Who Should Go: Singles, couples and families with kids seeking more authentic travel experiences and wishing to make a positive impact on the places they visit
Why It Stands Out: Pearl Seas Cruises, which debuted in 2014, specializes in small ships, a slow-paced travel experience and destinations close to home for North Americans. Onboard, it offers a refined experience with attentive service, gourmet dining and a quasi-inclusive fare structure that covers beer and wine with lunch and dinner and one free excursion in every port.
Ships and Itineraries: The 210-passenger Pearl Mist features all-balcony cabins (including 12 single staterooms), ranging from 275 to 580 square feet. Its sister, launching in 2016, will be slightly larger and carry 240 passengers. The cruise line splits its time between North American destinations -- like the Great Lakes, U.S. and Canadian East Coast, Canadian Maritimes and St. Lawrence Seaway -- and Caribbean cruises to Cuba, Costa Rica and the Panama Canal.
Who Should Go: North American boomers and seniors who are done with long flights and exhausting itineraries, but still feel the wanderlust calling them to explore new places
Why It Stands Out: Viking Ocean Cruises is the seafaring sister to river cruise stalwart, Viking River Cruises. Since its debut in April 2015, the line has sought to offer ocean cruises with river cruise touches, such as included shore excursions, free Wi-Fi, complimentary beer and wine with lunch and dinner and Viking's signature Aquavit Terrace for alfresco drinking and dining. Itineraries are destination-intensive with few sea days and longer hours and overnights in port. Luxury touches like balconies in all cabins, an infinity pool and elegant spa make the ship feel upscale, but price points more akin to a suite on a Celebrity or Holland America ship mean the line is accessible to more travelers.
Ships and Itineraries: The 930-passenger Viking Star debuted in 2015; sisters Viking Sea and Viking Sky will launch in 2016 and 2017, respectively. Currently, the line offers cruises to the Mediterranean, Northern and Western Europe, but plans to expand itineraries to the United States and Canada.
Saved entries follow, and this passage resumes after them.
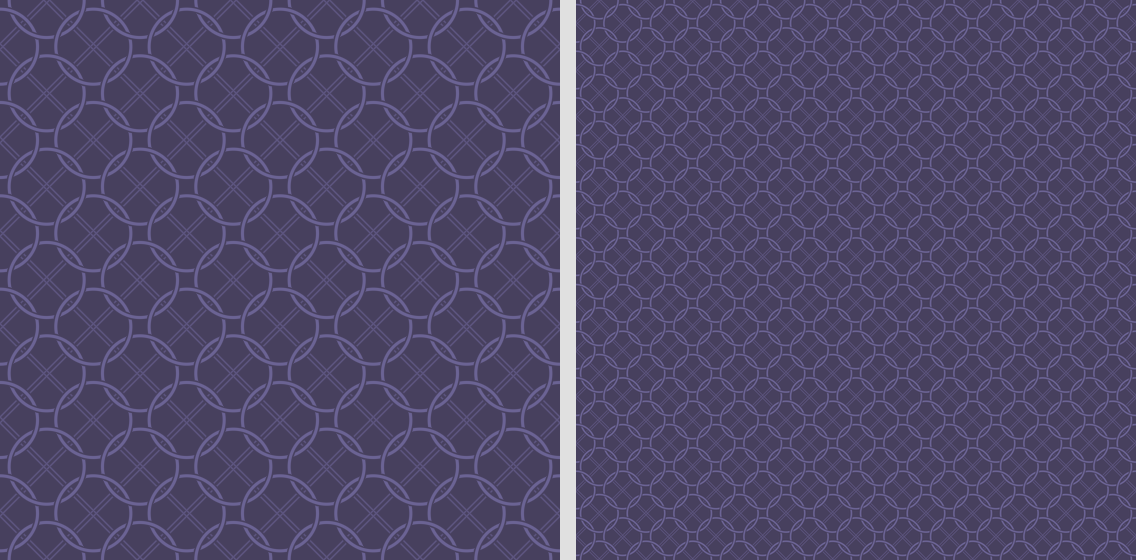
Left, the tile; right, the same tile 2 across and 2 down.
Write a Shadertoy shader that draws this pattern.

```glsl
const float REPEATS = 6.0;
const float RING_RADIUS = 0.402;
const float RING_WIDTH = 0.033;
const float PAIR_OFFSET = 0.022;
const float THREAD_WIDTH = 0.015;
const float GAP = 0.017;

const vec3 GROUND = vec3(0.28, 0.25, 0.37);
const vec3 THREAD = vec3(0.37, 0.34, 0.51);
const vec3 RING = vec3(0.42, 0.39, 0.58);

// Offset from the nearest point of a unit lattice
vec2 latticeOffset(vec2 p, vec2 origin) {
    return fract(p - origin + 0.5) - 0.5;
}

float ringDistance(vec2 p, float radius, float width) {
    return abs(length(p) - radius) - 0.5 * width;
}

// Every other eighth of a ring lies on top, clockwise from the upper axis
bool liesOver(vec2 p) {
    return p.x * p.y * (abs(p.y) - abs(p.x)) > 0.0;
}

// Two parallel threads either side of the diagonal t = 0.5, repeating in t
float threadPairDistance(float t, float offset, float width) {
    float fromAxis = abs(fract(t) - 0.5) * inversesqrt(2.0);
    return abs(fromAxis - offset) - 0.5 * width;
}

// Remove a margin around another shape
float cutAround(float d, float other, float margin) {
    return max(d, margin - other);
}

float coverage(float d, float pixel) {
    return 1.0 - smoothstep(-0.75 * pixel, 0.75 * pixel, d);
}

void mainImage(out vec4 fragColor, in vec2 fragCoord) {
    vec2 p = fragCoord / iResolution.xy * REPEATS;
    float pixel = REPEATS / min(iResolution.x, iResolution.y);

    // Two interleaved lattices of rings
    vec2 a = latticeOffset(p, vec2(0.5, 0.0));
    vec2 b = latticeOffset(p, vec2(0.0, 0.5));
    float ringA = ringDistance(a, RING_RADIUS, RING_WIDTH);
    float ringB = ringDistance(b, RING_RADIUS, RING_WIDTH);

    // Diagonal thread pairs, broken where they pass beneath the rings
    float threads = min(threadPairDistance(p.x + p.y, PAIR_OFFSET, THREAD_WIDTH),
                        threadPairDistance(p.x - p.y, PAIR_OFFSET, THREAD_WIDTH));
    threads = cutAround(threads, min(ringA, ringB), GAP);

    // Over and under weave at the ring crossings
    float wovenA = liesOver(b) ? cutAround(ringA, ringB, GAP) : ringA;
    float wovenB = liesOver(a) ? cutAround(ringB, ringA, GAP) : ringB;

    vec3 color = mix(GROUND, THREAD, coverage(threads, pixel));
    color = mix(color, RING, coverage(min(wovenA, wovenB), pixel));
    fragColor = vec4(color, 1.0);
}
```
Expect a mix of major cities and off-the-beaten-path ports, and one-way sailings that let you do back-to-back cruises without repeating ports.
Who Should Go: River cruise fans who want to try an ocean sailing and ocean cruisers looking for middle ground between the small, super-expensive luxury lines and the enormous mega-ships
Why It Stands Out: Entrepreneur Richard Branson -- of Virgin America and Virgin Atlantic fame -- is planning a new cruise line, aimed at a younger demographic, to debut with the first of three ships in 2020. The company is seeking a design wish list from potential passengers, Virgin brand loyalists and travel agents, in the hopes of creating something different from the traditional cruise ship offerings. Whatever Virgin Cruises comes up with, expect lots of the company's signature color of red.
Ships and Itineraries: Virgin is planning a fleet of three 2,800-plus-passenger ships -- think large but not humongous. The intent is for the first ship to sail seven-night Caribbean cruises from Miami, beginning in 2020. The line will launch the second and third ships in 2021 and 2022, respectively.
Who Should Go: Hip, young travelers who wish to travel by sea without all the trappings of traditional cruising